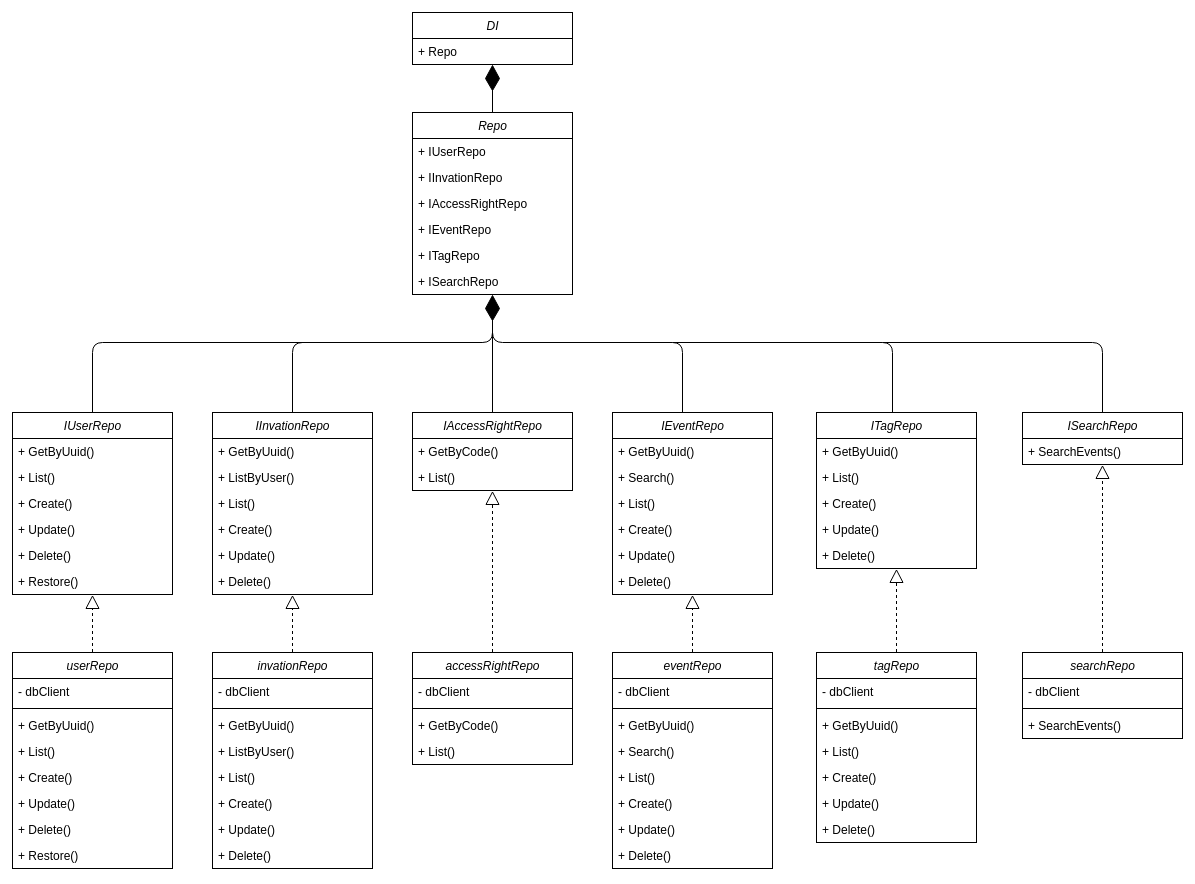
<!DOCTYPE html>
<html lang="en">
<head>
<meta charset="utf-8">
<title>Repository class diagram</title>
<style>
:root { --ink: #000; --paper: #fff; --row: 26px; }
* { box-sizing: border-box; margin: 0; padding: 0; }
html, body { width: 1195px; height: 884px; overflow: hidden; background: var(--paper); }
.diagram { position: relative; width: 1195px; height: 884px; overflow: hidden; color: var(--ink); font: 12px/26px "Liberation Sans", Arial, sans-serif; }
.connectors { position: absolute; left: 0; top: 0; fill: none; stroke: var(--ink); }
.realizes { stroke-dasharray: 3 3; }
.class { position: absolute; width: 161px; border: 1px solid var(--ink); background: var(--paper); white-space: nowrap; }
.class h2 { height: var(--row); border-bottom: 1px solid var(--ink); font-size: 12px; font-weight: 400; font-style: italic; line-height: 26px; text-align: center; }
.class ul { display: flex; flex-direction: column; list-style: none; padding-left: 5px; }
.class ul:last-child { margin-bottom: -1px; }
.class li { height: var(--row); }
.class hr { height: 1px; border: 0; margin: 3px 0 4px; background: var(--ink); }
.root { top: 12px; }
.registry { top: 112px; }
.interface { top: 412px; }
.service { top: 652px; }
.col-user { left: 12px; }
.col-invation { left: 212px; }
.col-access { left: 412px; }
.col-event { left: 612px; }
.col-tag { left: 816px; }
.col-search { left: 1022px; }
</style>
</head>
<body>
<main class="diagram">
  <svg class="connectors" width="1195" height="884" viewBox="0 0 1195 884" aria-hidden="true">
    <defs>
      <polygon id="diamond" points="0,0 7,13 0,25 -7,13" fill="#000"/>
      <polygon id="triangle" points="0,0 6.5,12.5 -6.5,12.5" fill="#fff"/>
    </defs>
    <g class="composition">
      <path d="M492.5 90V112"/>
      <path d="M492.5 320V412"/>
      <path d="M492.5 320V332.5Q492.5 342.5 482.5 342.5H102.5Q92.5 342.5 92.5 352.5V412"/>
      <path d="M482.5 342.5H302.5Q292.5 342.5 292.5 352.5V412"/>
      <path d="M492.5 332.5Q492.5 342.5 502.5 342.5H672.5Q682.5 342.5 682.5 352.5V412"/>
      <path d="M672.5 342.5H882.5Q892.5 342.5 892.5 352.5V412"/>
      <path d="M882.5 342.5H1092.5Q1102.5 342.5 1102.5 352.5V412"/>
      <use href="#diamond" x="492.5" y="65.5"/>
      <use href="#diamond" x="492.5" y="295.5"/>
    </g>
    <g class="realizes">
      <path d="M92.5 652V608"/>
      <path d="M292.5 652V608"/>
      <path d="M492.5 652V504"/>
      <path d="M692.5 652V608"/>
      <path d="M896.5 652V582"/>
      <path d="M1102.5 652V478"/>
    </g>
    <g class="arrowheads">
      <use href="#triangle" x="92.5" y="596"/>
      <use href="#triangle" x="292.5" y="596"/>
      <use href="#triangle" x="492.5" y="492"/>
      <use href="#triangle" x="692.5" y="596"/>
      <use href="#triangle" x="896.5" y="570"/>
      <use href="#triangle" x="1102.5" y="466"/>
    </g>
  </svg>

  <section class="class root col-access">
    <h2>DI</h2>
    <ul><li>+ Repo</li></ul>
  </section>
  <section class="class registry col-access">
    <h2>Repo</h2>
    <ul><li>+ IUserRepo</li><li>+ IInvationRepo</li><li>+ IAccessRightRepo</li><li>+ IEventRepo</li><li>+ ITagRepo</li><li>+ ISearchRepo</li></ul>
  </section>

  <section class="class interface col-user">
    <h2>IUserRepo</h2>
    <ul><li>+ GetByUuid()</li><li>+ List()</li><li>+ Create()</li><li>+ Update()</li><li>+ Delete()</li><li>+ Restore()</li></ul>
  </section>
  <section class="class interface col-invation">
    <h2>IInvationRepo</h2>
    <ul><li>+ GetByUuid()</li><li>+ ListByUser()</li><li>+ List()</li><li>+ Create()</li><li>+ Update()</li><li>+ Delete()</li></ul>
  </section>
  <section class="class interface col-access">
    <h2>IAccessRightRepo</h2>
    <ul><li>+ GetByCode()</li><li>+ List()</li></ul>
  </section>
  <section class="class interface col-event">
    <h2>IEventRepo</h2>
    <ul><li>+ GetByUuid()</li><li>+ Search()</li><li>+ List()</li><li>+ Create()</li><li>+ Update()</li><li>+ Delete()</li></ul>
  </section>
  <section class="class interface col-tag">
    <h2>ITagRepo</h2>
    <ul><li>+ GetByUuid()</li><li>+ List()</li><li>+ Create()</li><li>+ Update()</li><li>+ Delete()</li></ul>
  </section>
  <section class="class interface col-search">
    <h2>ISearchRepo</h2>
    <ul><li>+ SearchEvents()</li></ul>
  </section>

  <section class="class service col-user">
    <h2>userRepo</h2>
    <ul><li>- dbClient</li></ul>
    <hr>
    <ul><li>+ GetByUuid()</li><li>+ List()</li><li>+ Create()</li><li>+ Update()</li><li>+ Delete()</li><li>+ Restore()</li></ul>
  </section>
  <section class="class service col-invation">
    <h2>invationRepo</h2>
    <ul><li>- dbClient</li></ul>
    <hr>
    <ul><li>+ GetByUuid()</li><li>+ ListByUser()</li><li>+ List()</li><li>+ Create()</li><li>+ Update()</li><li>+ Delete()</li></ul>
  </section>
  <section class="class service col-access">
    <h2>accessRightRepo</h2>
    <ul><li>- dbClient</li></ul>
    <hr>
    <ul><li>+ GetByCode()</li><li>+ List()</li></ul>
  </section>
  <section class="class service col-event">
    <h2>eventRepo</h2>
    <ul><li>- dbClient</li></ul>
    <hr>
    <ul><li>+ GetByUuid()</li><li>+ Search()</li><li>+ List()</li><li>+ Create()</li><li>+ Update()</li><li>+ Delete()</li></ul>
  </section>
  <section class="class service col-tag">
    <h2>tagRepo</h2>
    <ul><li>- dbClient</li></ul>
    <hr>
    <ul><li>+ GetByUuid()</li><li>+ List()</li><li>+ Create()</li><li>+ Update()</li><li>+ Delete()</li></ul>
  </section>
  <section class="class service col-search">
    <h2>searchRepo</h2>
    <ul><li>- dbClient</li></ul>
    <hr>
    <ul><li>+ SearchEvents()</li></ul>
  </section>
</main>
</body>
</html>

# TO DO
Please copy out every line in the listing that has the string "IAccessRightRepo".

# ANSWER SPACE
    <ul><li>+ IUserRepo</li><li>+ IInvationRepo</li><li>+ IAccessRightRepo</li><li>+ IEventRepo</li><li>+ ITagRepo</li><li>+ ISearchRepo</li></ul>
    <h2>IAccessRightRepo</h2>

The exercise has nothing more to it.